White—White plastic may be of less interest to us cool-weather, short-season gardeners in Massachusetts since it tends to keep soil temperatures cooler rather than warming the soil as does black plastic. The benefits of white plastic in keeping weeds at bay, retaining soil moisture, and keeping the soil cool around the roots of crops such as peas, broccoli, cabbage, and cauliflower may be more easily and inexpensively achieved with a biodegradable mulch, e.g., straw.
Brown—Brown Infrared Transmitting (IRT) plastic mulch is a fairly recent innovation. It warms garden soil better than black plastic early in the growing season and also controls weeds. IRT is a technology that combines the weed-suppressing properties of black plastic with the heat absorbing qualities of clear plastic. (Clear plastic is better at warming soil than black plastic but does not control weeds as well.) But be warned—not all brown plastic on the market is IRT, according to University of Vermont Extension.

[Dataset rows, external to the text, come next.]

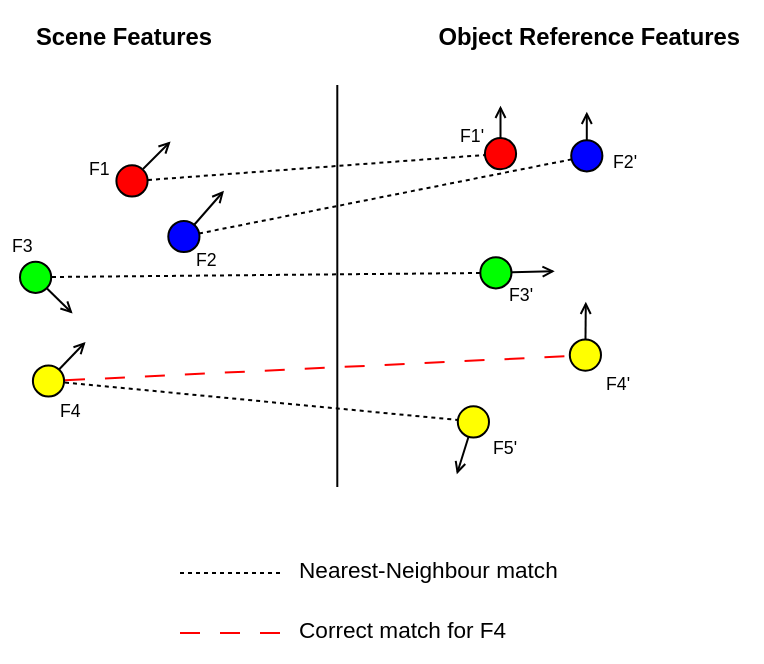
<!DOCTYPE html>
<html lang="en">
<head>
<meta charset="utf-8">
<title>Feature matching diagram</title>
<style>
:root {
  --ink: #000;
  --paper: #fff;
  --correct: #f00;
  --red: #f00;
  --blue: #00f;
  --green: #0f0;
  --yellow: #ff0;
}
* { box-sizing: border-box; margin: 0; padding: 0; }
body {
  width: 764px;
  height: 664px;
  overflow: hidden;
  background: var(--paper);
  color: var(--ink);
  font-family: "Liberation Sans", Arial, sans-serif;
}
.figure { position: relative; width: 764px; height: 664px; }
.headings {
  display: flex;
  justify-content: space-between;
  padding: 23px 24px 0 36px;
}
.headings h2 { font-size: 23.8px; line-height: 28px; font-weight: 700; white-space: nowrap; }
.diagram { position: absolute; left: 0; top: 0; width: 764px; height: 520px; }
.divider, .arrows { stroke: var(--ink); stroke-width: 2; fill: none; }
.nearest { stroke: var(--ink); stroke-width: 2; stroke-dasharray: 4 4; }
.correct { stroke: var(--correct); stroke-width: 2; stroke-dasharray: 20 20; }
.nodes { stroke: var(--ink); stroke-width: 2; }
.red { fill: var(--red); }
.blue { fill: var(--blue); }
.green { fill: var(--green); }
.yellow { fill: var(--yellow); }
.label {
  position: absolute;
  left: var(--x);
  top: var(--y);
  font-size: 17.7px;
  line-height: 20px;
  white-space: nowrap;
}
.legend {
  position: absolute;
  left: 180px;
  top: 558px;
  display: grid;
  row-gap: 34px;
  list-style: none;
  font-size: 22.6px;
  line-height: 26px;
}
.legend li { display: flex; gap: 19px; white-space: nowrap; }
.legend svg { width: 100px; height: 26px; flex: none; }
</style>
</head>
<body>
<main class="figure">
  <header class="headings">
    <h2>Scene Features</h2>
    <h2>Object Reference Features</h2>
  </header>

  <svg class="diagram" viewBox="0 0 764 520" role="img" aria-label="Scene features matched to object reference features">
    <defs>
      <marker id="arrowhead" markerUnits="userSpaceOnUse" markerWidth="16" markerHeight="16" refX="12" refY="8" orient="auto">
        <path d="M2 3 L12 8 L2 13" fill="none" stroke="#000" stroke-width="2"/>
      </marker>
    </defs>
    <line class="divider" x1="337.3" y1="85" x2="337.3" y2="487"/>
    <g class="nearest">
      <line x1="148" y1="180" x2="485" y2="155"/>
      <line x1="199" y1="233.5" x2="571" y2="159.5"/>
      <line x1="52" y1="277" x2="480" y2="273"/>
      <line x1="65" y1="382.5" x2="458" y2="420"/>
    </g>
    <line class="correct" x1="65" y1="380.3" x2="570" y2="356"/>
    <g class="arrows" marker-end="url(#arrowhead)">
      <path marker-end="url(#arrowhead)" d="M143 169 L169 143"/>
      <path marker-end="url(#arrowhead)" d="M194 225 L222.5 192.5"/>
      <path marker-end="url(#arrowhead)" d="M47 288.5 L71 312"/>
      <path marker-end="url(#arrowhead)" d="M59 369.5 L84 343.5"/>
      <path marker-end="url(#arrowhead)" d="M500.5 138 L500.5 108"/>
      <path marker-end="url(#arrowhead)" d="M586.8 140 L586.8 114"/>
      <path marker-end="url(#arrowhead)" d="M512 272.3 L552.5 271.3"/>
      <path marker-end="url(#arrowhead)" d="M585.5 339 L585.8 304"/>
      <path marker-end="url(#arrowhead)" d="M468.5 437 L457.5 472"/>
    </g>
    <g class="nodes">
      <circle class="red" cx="132" cy="180.9" r="15.6"/>
      <circle class="blue" cx="183.9" cy="236.5" r="15.6"/>
      <circle class="green" cx="35.6" cy="277.3" r="15.6"/>
      <circle class="yellow" cx="48.5" cy="381" r="15.6"/>
      <circle class="red" cx="500.5" cy="153.7" r="15.6"/>
      <circle class="blue" cx="586.8" cy="155.8" r="15.6"/>
      <circle class="green" cx="495.9" cy="272.8" r="15.6"/>
      <circle class="yellow" cx="585.4" cy="355.1" r="15.6"/>
      <circle class="yellow" cx="473.4" cy="421.9" r="15.6"/>
    </g>
  </svg>

  <span class="label" style="--x:89px;--y:159px">F1</span>
  <span class="label" style="--x:196px;--y:250px">F2</span>
  <span class="label" style="--x:12px;--y:236px">F3</span>
  <span class="label" style="--x:60px;--y:401px">F4</span>
  <span class="label" style="--x:460px;--y:126px">F1'</span>
  <span class="label" style="--x:613px;--y:152px">F2'</span>
  <span class="label" style="--x:509px;--y:285px">F3'</span>
  <span class="label" style="--x:606px;--y:374px">F4'</span>
  <span class="label" style="--x:493px;--y:438px">F5'</span>

  <ul class="legend">
    <li>
      <svg viewBox="0 0 100 26" aria-hidden="true"><line class="nearest" x1="0" y1="15" x2="100" y2="15"/></svg>
      <span>Nearest-Neighbour match</span>
    </li>
    <li>
      <svg viewBox="0 0 100 26" aria-hidden="true"><line class="correct" x1="0" y1="15" x2="100" y2="15"/></svg>
      <span>Correct match for F4</span>
    </li>
  </ul>
</main>
</body>
</html>
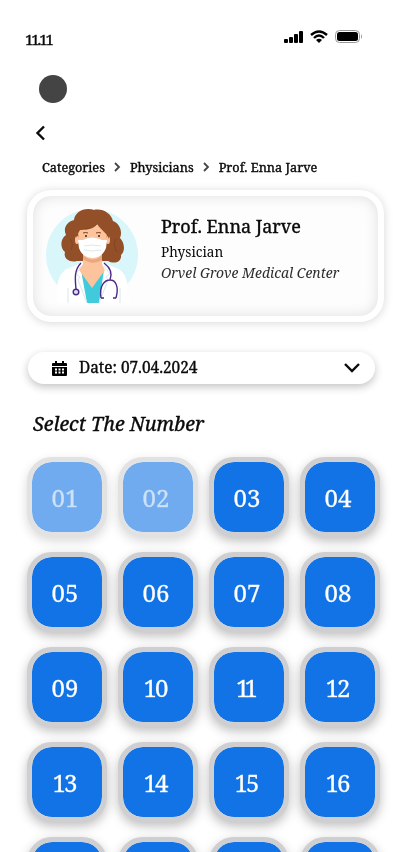
<!DOCTYPE html>
<html lang="en">
<head>
<meta charset="utf-8">
<meta name="viewport" content="width=393">
<title>Select a number</title>
<style>
:root {
  --ink: #0b0b0b;
  --paper: #ffffff;
  --blue: #1273e6;
  --rim: #cfcfd1;
  --sky: #d9f6fb;
  --hair: #935028;
  --hair-dark: #7d421f;
  --skin: #fcc39c;
  --teal: #3fcbdc;
  --tube: #4b2a86;
}
* { box-sizing: border-box; margin: 0; padding: 0; }
html, body { width: 393px; height: 852px; overflow: hidden; background: var(--paper); }
body { font-family: "Noto Serif", "Liberation Serif", serif; color: var(--ink); }
a { color: inherit; text-decoration: none; }
svg { display: block; }
.screen { width: 393px; height: 852px; overflow: hidden; display: flex; flex-direction: column; }
.status, .crumbs, .date, h1, h2, .number { -webkit-text-stroke: .35px currentColor; }
.status { height: 60px; padding: 19px 31px 0 25px; display: flex; justify-content: space-between; flex: none; }
.status time { font-size: 15px; line-height: 41px; letter-spacing: -2.1px; }
.status-icons { display: flex; gap: 7px; height: 13px; margin-top: 11px; align-items: center; }
.brand { width: 28px; height: 28px; margin: 15px 0 0 39px; border-radius: 50%; background: #444; flex: none; }
.back { width: 10px; height: 16px; margin: 22px 0 0 35px; flex: none; }
.crumbs { height: 20px; margin: 16px 0 0 42px; display: flex; align-items: center; gap: 9px; flex: none; font-size: 12.7px; line-height: 20px; white-space: nowrap; }
.doctor { width: 357px; height: 132px; margin: 13px 0 0 27px; flex: none; display: flex; gap: 23px; padding: 13px 13px 0; border: 6px solid var(--paper); border-radius: 24px; background: #fdfdfd; box-shadow: 0 1px 10px rgba(0,0,0,.16), inset 0 0 14px rgba(0,0,0,.12); }
.portrait { width: 92px; height: 94px; flex: none; }
.details { padding-top: 4px; white-space: nowrap; }
h1 { font-size: 18px; line-height: 26px; font-weight: 400; }
.role { font-size: 13.6px; line-height: 26px; }
.clinic { font-size: 13.9px; line-height: 16px; font-weight: 300; font-style: italic; color: #2c2c2c; }
.date { width: 347px; height: 32px; margin: 30px 0 0 28px; padding: 0 15px 0 24px; flex: none; display: flex; align-items: center; border-radius: 16px; background: var(--paper); box-shadow: 0 3px 8px rgba(0,0,0,.24); }
.date span { flex: 1; padding-left: 12px; font-size: 15.4px; line-height: 32px; }
h2 { height: 30px; margin: 25px 0 0 33px; flex: none; font-size: 19.7px; line-height: 30px; font-weight: 400; font-style: italic; white-space: nowrap; }
.numbers { margin: 18px 0 0 27px; display: grid; grid-template-columns: repeat(4, 80px); grid-auto-rows: 80px; gap: 15px 11px; flex: none; }
.number { border: 5px solid var(--rim); border-radius: 25px; background: var(--blue); background-clip: padding-box; box-shadow: 0 4px 11px rgba(0,0,0,.26); color: var(--paper); text-align: center; font-size: 24px; line-height: 71px; padding-right: 4px; }
.teen { letter-spacing: -2px; padding-right: 6px; }
.eleven { letter-spacing: -5px; padding-right: 9px; }
.taken { opacity: .6; }
.taken span { opacity: .65; }
</style>
</head>
<body>
<main class="screen">
  <header class="status">
    <time>11.11</time>
    <div class="status-icons">
      <svg width="19" height="12" viewBox="0 0 19 12" aria-label="Signal">
        <rect y="8" width="4" height="4" rx="1"/><rect x="5" y="6" width="4" height="6" rx="1"/><rect x="10" y="3" width="4" height="9" rx="1"/><rect x="15" width="4" height="12" rx="1"/>
      </svg>
      <svg width="18" height="13" viewBox="0 0 18 13" aria-label="Wireless" fill="none" stroke="#000" stroke-width="2.4">
        <path d="M1 5Q9-2 17 5M4 8Q9 3 14 8"/><path d="M6 10Q9 7.5 12 10L9 13Z" fill="#000" stroke="none"/>
      </svg>
      <svg width="27" height="13" viewBox="0 0 27 13" aria-label="Battery">
        <rect x=".5" y=".5" width="24" height="12" rx="4" fill="none" stroke="#999"/><rect x="2" y="2" width="21" height="9" rx="2.5"/><path d="M26 4q2 2.5 0 5z" fill="#999"/>
      </svg>
    </div>
  </header>

  <div class="brand" role="img" aria-label="Clinic logo"></div>

  <a class="back" href="#" aria-label="Back">
    <svg width="10" height="16" viewBox="0 0 10 16" fill="none" stroke="#0b0b0b" stroke-width="2.4"><path d="M9 1.5L2.5 8L9 14.5"/></svg>
  </a>

  <nav class="crumbs" aria-label="Breadcrumb">
    <a href="#">Categories</a>
    <svg width="7" height="10" viewBox="0 0 7 10" fill="none" stroke="#444" stroke-width="1.8"><path id="crumb-arrow" d="M1 1L5 5L1 9"/></svg>
    <a href="#">Physicians</a>
    <svg width="7" height="10" viewBox="0 0 7 10" fill="none" stroke="#444" stroke-width="1.8"><use href="#crumb-arrow"/></svg>
    <span>Prof. Enna Jarve</span>
  </nav>

  <section class="doctor">
    <svg class="portrait" viewBox="0 0 92 94" role="img" aria-label="Doctor with curly brown hair, face mask and stethoscope">
      <defs><clipPath id="bust"><path d="M0-4H92V46L84 94H10L0 46Z"/></clipPath></defs>
      <circle cx="46" cy="46" r="46" fill="var(--sky)"/>
      <g clip-path="url(#bust)">
        <path d="M48 1C38-2 29 3 28 11C20 13 17 20 20 26C14 30 14 39 19 43C17 50 24 54 31 52H62C69 56 76 52 75 46C80 41 78 33 74 29C77 22 73 14 67 12C65 4 56-1 48 1Z" fill="var(--hair)"/>
        <path d="M11 94C10 73 13 63 23 59L38 53H55L70 59C80 62 83 74 83 94Z" fill="#fff"/>
        <path d="M35 61L41 94H53L58 61Z" fill="var(--teal)"/>
        <path d="M37 43H56V55L59 61L46 79L33 61L37 55Z" fill="var(--skin)"/>
        <path d="M37 46Q47 55 56 46V51Q47 57 37 50Z" fill="#e9a77f"/>
        <path d="M36 55L31 60L35 78L41 94H24V60ZM57 55L62 60L58 78L53 94H70V60Z" fill="#fff"/>
        <path d="M35 57L30 65L34 68L32 71L41 94M58 57L64 65L60 68L62 71L53 94M22 79V94M74 79V94" fill="none" stroke="#d5e6ee"/>
        <path d="M32 23Q31 12 44 12Q60 12 61 24L60 36Q57 49 46 49Q35 48 33 36Z" fill="var(--skin)"/>
        <ellipse cx="31" cy="31" rx="2" ry="4" fill="var(--skin)"/><ellipse cx="62" cy="31" rx="2" ry="4" fill="var(--skin)"/>
        <path d="M30 29C27 17 32 8 44 9C57 7 66 15 63 30C61 24 56 22 51 15C47 20 38 21 34 21Q32 24 30 29Z" fill="var(--hair)"/>
        <path d="M51 15Q47 20 39 20M24 30Q28 34 25 41M70 30Q66 36 71 43" fill="none" stroke="var(--hair-dark)" stroke-width=".8"/>
        <path d="M37 24q3-1 5 0M50 24q3-1 5 0" fill="none" stroke="var(--hair-dark)"/>
        <circle cx="40" cy="27" r="1" fill="#3a241c"/><circle cx="53" cy="27" r="1" fill="#3a241c"/>
        <path d="M32 31L37 31Q46 26 56 31L61 31L60 39Q56 49 46 49Q36 48 33 39Z" fill="#fff"/>
        <path d="M38 37Q46 35 55 37M38 41Q46 43 55 41" fill="none" stroke="#dce9ee"/>
        <path d="M35 54C28 61 29 70 30 80M58 54C66 60 66 66 64 71M55 89C53 76 59 71 64 71C70 71 73 78 70 89" fill="none" stroke="var(--tube)" stroke-width="1.4"/>
        <path d="M55 89h3M67 89h3" stroke="var(--tube)" stroke-width="1.6"/>
        <circle cx="30" cy="83" r="2.8" fill="#cfe0ef" stroke="var(--tube)" stroke-width="1.4"/>
      </g>
    </svg>
    <div class="details">
      <h1>Prof. Enna Jarve</h1>
      <p class="role">Physician</p>
      <p class="clinic">Orvel Grove Medical Center</p>
    </div>
  </section>

  <a class="date" href="#">
    <svg width="15" height="15" viewBox="0 0 15 15" aria-hidden="true">
      <path d="M3 0h2v2h5V0h2v2h2q1 0 1 1v2H0V3q0-1 1-1h2zM0 6h15v8q0 1-1 1H1q-1 0-1-1z"/>
      <path d="M3 8.5h9M3 11.5h9" stroke="#fff" stroke-width="1.8" stroke-dasharray="2 1.5"/>
    </svg>
    <span>Date: 07.04.2024</span>
    <svg width="16" height="10" viewBox="0 0 16 10" fill="none" stroke="#0b0b0b" stroke-width="2.4" aria-hidden="true"><path d="M1 1L8 8L15 1"/></svg>
  </a>

  <h2>Select The Number</h2>

  <section class="numbers" aria-label="Appointment numbers">
    <div class="number taken"><span>01</span></div>
    <div class="number taken"><span>02</span></div>
    <a class="number" href="#">03</a>
    <a class="number" href="#">04</a>
    <a class="number" href="#">05</a>
    <a class="number" href="#">06</a>
    <a class="number" href="#">07</a>
    <a class="number" href="#">08</a>
    <a class="number" href="#">09</a>
    <a class="number teen" href="#">10</a>
    <a class="number eleven" href="#">11</a>
    <a class="number teen" href="#">12</a>
    <a class="number teen" href="#">13</a>
    <a class="number teen" href="#">14</a>
    <a class="number teen" href="#">15</a>
    <a class="number teen" href="#">16</a>
    <div class="number"></div>
    <div class="number"></div>
    <div class="number"></div>
    <div class="number"></div>
  </section>
</main>
</body>
</html>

Red—Researchers at the USDA and Clemson University noted that certain crops performed better when grown in red mulch as opposed to black mulch: tomatoes, which yielded 20% more fruit; basil, the leaves of which had greater area, succulence, and fresh weight; and strawberries, which smelled better, tasted sweeter, and yielded a larger harvest. Penn State researchers found yield increases for tomatoes and eggplants on red mulch compared to black.